Most high-end jewelers, however, still shy away from discussing their technical know-how, preferring to talk of old-world craftsmanship.
“Look at JAR,” said Rahul Kadakia, director of the jewelry department for North and South America at Christie’s, referring to Joel Arthur Rosenthal, considered by many to be the finest living jeweler. “It’s all still done by hand because there is a prestige and romance and an enigma knowing that someone spent one month, two months, six months working on this piece — and that’s the way it’s been forever.”
Executives at Dior, for example, say technology comes into play only when “the hand of man might fail.” As an example, they cited some of the gold lace work in the house’s new Dear Dior collection, calling it “so fine that we have been obliged to resort to using an extremely precise laser in certain cases.”
For Mr. Bell, of Rio Grande, however, technology and artistry need not be mutually exclusive.
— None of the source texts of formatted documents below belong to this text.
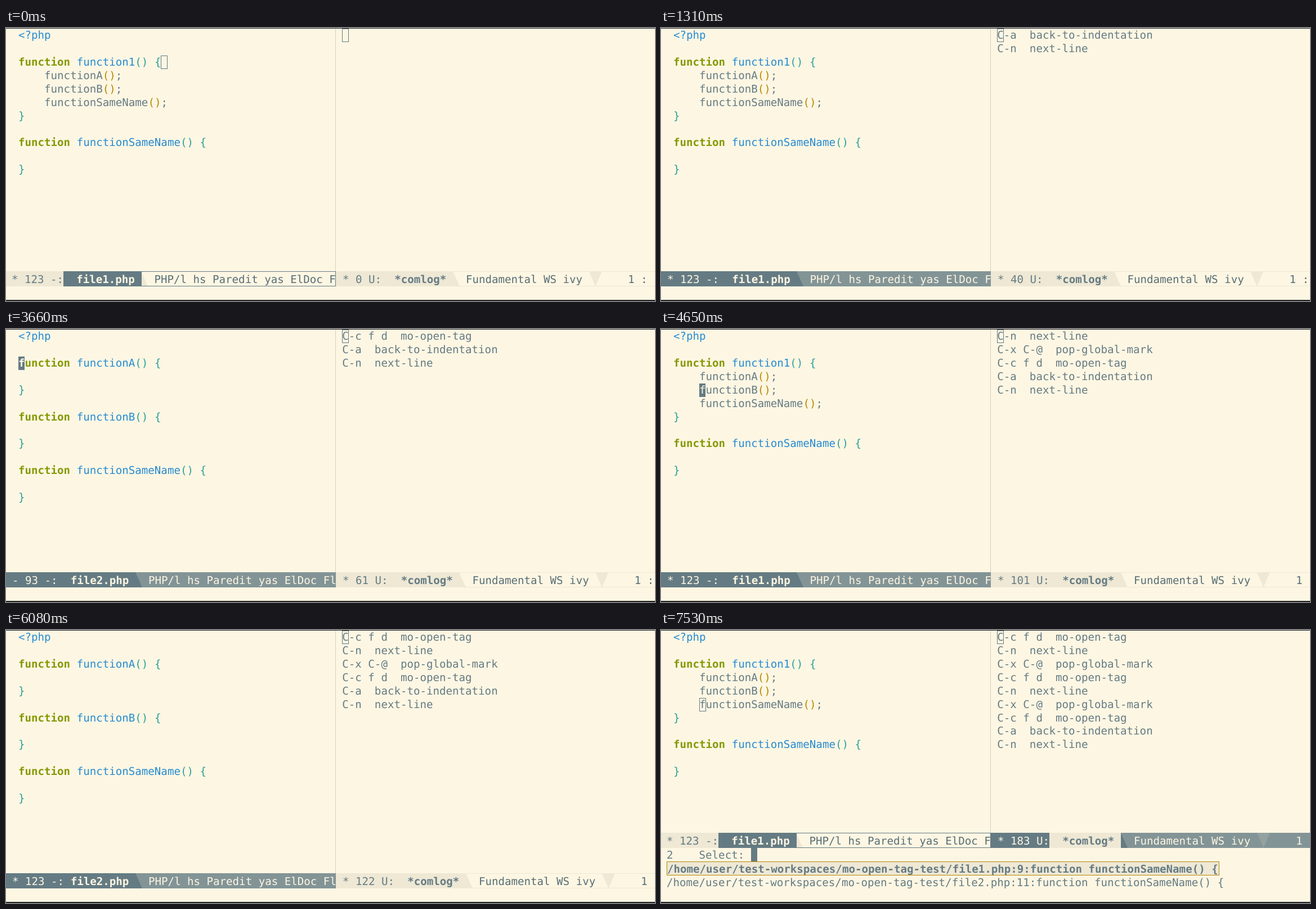
An HTML page with a canvas that plays this animation: 1153 by 486 pixels, repeating every 8000 ms.

```html
<!DOCTYPE html>
<html lang="en">
<head>
<meta charset="utf-8">
<title>Jump to definition</title>
<style>
  html, body { margin: 0; width: 100%; height: 100%; overflow: hidden; background: #fdf6e3; }
  canvas { display: block; }
</style>
</head>
<body>
<canvas id="stage" width="1153" height="486"></canvas>
<script>
const ctx = document.getElementById('stage').getContext('2d');
const LOOP = 8000, W = 1153, H = 486, SPLIT = 586;
const CHAR = 11.52, LINE = 23.92, BAR = 27;
const CREAM = '#fdf6e3', SAND = '#eee8d5', SLATE = '#657b83', DEEP = '#586e75', GREY = '#839496';
const GREEN = '#859900', BLUE = '#268bd2', CYAN = '#2aa198', GOLD = '#b58900';

const FILE1 = ['<?php', '', 'function function1() {', '    functionA();', '    functionB();',
  '    functionSameName();', '}', '', 'function functionSameName() {', '', '}'];
const FILE2 = ['<?php', '', 'function functionA() {', '', '}', '', 'function functionB() {', '', '}', '',
  'function functionSameName() {', '', '}'];

const NEXT = 'C-n  next-line', HOME = 'C-a  back-to-indentation';
const FIND = 'C-c f d  mo-open-tag', POP = 'C-x C-@  pop-global-mark';
const PATH = '/home/user/test-workspaces/mo-open-tag-test/';

// Each step changes part of the editor state; `log` adds one command on top.
const steps = [
  [0, { file: 1, row: 2, col: 22, cursor: 'hollow', focus: false, echo: '', status: '* 123 -:', select: false }],
  [230, { cursor: 'solid' }],
  [670, { row: 3, col: 16, focus: true }],
  [710, { log: NEXT }],
  [820, { col: 4 }],
  [860, { log: HOME }],
  [1310, { cursor: '' }],
  [1810, { cursor: 'solid' }],
  [2310, { cursor: '' }],
  [2620, { echo: 'Mark set' }],
  [2670, { echo: '', file: 2, status: '- 93 -:', row: 2, col: 0, cursor: 'solid', log: FIND }],
  [3140, { cursor: '' }],
  [3620, { echo: 'C-x-' }],
  [3660, { echo: '', cursor: 'solid' }],
  [3710, { file: 1, status: '* 123 -:', row: 3, col: 4, log: POP }],
  [4190, { cursor: '' }],
  [4600, { row: 4, cursor: 'solid' }],
  [4650, { log: NEXT }],
  [5210, { echo: 'Mark set' }],
  [5260, { echo: '', file: 2, status: '- 93 -:', row: 6, col: 0, log: FIND }],
  [5730, { cursor: '' }],
  [5990, { echo: 'C-x-' }],
  [6080, { echo: '', status: '* 123 -:' }],
  [6130, { file: 1, row: 4, col: 4, cursor: 'solid', log: POP }],
  [6580, { cursor: '' }],
  [6860, { row: 5, cursor: 'solid' }],
  [6910, { log: NEXT }],
  [7490, { echo: 'Mark set' }],
  [7530, { echo: '', cursor: 'hollow', focus: false, select: true, log: FIND }]
];

function stateAt(time) {
  const state = {}, logs = [];
  for (const [start, change] of steps) {
    if (start > time) break;
    Object.assign(state, change);
    if (change.log) logs.unshift(change.log);
  }
  state.logs = logs;
  return state;
}

function rect(x, y, w, h, color) {
  ctx.fillStyle = color;
  ctx.fillRect(x, y, w, h);
}

function outline(x, y, w, h, color) {
  ctx.strokeStyle = color;
  ctx.lineWidth = 1;
  ctx.strokeRect(Math.round(x) + .5, Math.round(y) + .5, Math.round(w) - 1, Math.round(h) - 1);
}

function triangle(color, ...points) {
  ctx.fillStyle = color;
  ctx.beginPath();
  for (const [x, y] of points) ctx.lineTo(x, y);
  ctx.fill();
}

function text(str, x, baseline, color = SLATE, bold = false) {
  ctx.font = `${bold ? 'bold ' : ''}19.135px "DejaVu Sans Mono", monospace`;
  ctx.fillStyle = color;
  ctx.fillText(str, x, baseline);
}

const rowTop = row => 1 + row * LINE;
const baselineOf = row => rowTop(row) + 18;

function codeLine(line, row) {
  const outer = !line.startsWith(' ');
  const bracket = outer ? CYAN : GOLD;
  for (const { 0: token, index } of line.matchAll(/<\?php|\w+|[(){}]+|;/g)) {
    const keyword = token === 'function';
    const color = keyword ? GREEN
      : /[(){}]/.test(token) ? bracket
      : outer ? BLUE : SLATE;
    text(token, 22 + index * CHAR, baselineOf(row), color, keyword);
  }
}

function cursor(kind, x, row, char = '', bold = false) {
  const y = Math.round(rowTop(row));
  if (kind === 'hollow') outline(x, y, 12, 24, SLATE);
  if (kind === 'solid') {
    rect(Math.round(x), y, 11, 24, SLATE);
    text(char, x, baselineOf(row), CREAM, bold);
  }
}

const ACTIVE = { bg: SLATE, fg: CREAM, body: GREY, bodyFg: CREAM, wedge: '#93a1a1' };
const INACTIVE = { bg: SAND, fg: SLATE, body: CREAM, bodyFg: DEEP, wedge: SAND };

function modeLine({ left, right, x, top, face, nameFace, status, name, nameCol, modes, tail }) {
  const at = col => x + col * CHAR, bottom = top + BAR, baseline = top + 20.5;
  const sep = Math.round(at(nameCol + name.length + 1));
  const modesCol = nameCol + name.length + 3;
  ctx.save();
  ctx.beginPath();
  ctx.rect(left, top, right - left, BAR);
  ctx.clip();
  rect(left, top, right - left, BAR, face.body);
  rect(left, top, sep - left, BAR, nameFace.bg);
  if (face !== nameFace) rect(left, top, Math.round(at(8)) - left, BAR, face.bg);
  triangle(face.bg, [sep, top], [sep, bottom], [sep + 12, bottom]);
  if (face === INACTIVE) outline(sep, top, right - sep, BAR, nameFace.bg);
  text(status, x, baseline, face.fg);
  text(name, at(nameCol), baseline, nameFace.fg, true);
  text(modes, at(modesCol), baseline, face.bodyFg);
  if (tail) {
    const col = modesCol + modes.length + 1;
    triangle(face.wedge, [at(col), top], [at(col + 2), top], [at(col + 1), bottom]);
    text(tail, at(col + 6), baseline, face.bodyFg);
  }
  ctx.restore();
}

function selectionPrompt() {
  text('2    Select: ', 10, 406.5);
  rect(160, 388, 11, 24, SLATE);
  rect(10, 412, 982, 25, SAND);
  outline(10, 412, 982, 25, GOLD);
  text(PATH + 'file1.php:9:function functionSameName() {', 11, 431.5, SLATE, true);
  text(PATH + 'file2.php:11:function functionSameName() {', 10, 456);
}

function draw(time) {
  const s = stateAt(time);
  const lines = s.file === 1 ? FILE1 : FILE2;
  const barTop = s.select ? 361 : 433;
  rect(0, 0, W, H, CREAM);
  rect(585, 1, 1, barTop - 1, '#d5cfbf');

  lines.forEach(codeLine);
  cursor(s.cursor, 22 + s.col * CHAR, s.row, lines[s.row][s.col], s.col === 0);

  s.logs.forEach((entry, row) => text(entry, 597.3, baselineOf(row)));
  cursor('hollow', 597, 0);

  modeLine({
    left: 0, right: SPLIT, x: s.focus ? 11 : 10, top: barTop,
    face: s.focus ? ACTIVE : INACTIVE, nameFace: ACTIVE,
    status: s.status, name: `file${s.file}.php`, nameCol: s.file === 1 ? 10 : 9,
    modes: 'PHP/l hs Paredit yas ElDoc Flymake'
  });

  const size = s.logs.reduce((sum, entry) => sum + entry.length + 1, 0);
  const logStatus = `* ${size} U:`;
  modeLine({
    left: SPLIT, right: W + 2, x: 598, top: barTop,
    face: s.select ? ACTIVE : INACTIVE, nameFace: INACTIVE,
    status: logStatus, name: '*comlog*', nameCol: logStatus.length + 2,
    modes: 'Fundamental WS ivy', tail: '1 :'
  });

  text(s.echo, 10, 478);
  if (s.select) selectionPrompt();
  rect(0, 0, W, 1, '#222');
  rect(0, 484, W, 2, '#222');
}

ctx.textRendering = 'geometricPrecision';
const begin = performance.now();
function tick() {
  draw((performance.now() - begin) % LOOP);
  requestAnimationFrame(tick);
}
tick();
</script>
</body>
</html>
```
Despite their commitment to old-world techniques, the makers of today’s priciest jewels are also high-tech believers, he said.
At the annual Baselworld watch and jewelry fair in Switzerland, “go to the equipment section and look to see who’s there,” Mr. Bell said. “They’re there. They’re keeping up — they’d be crazy not to.”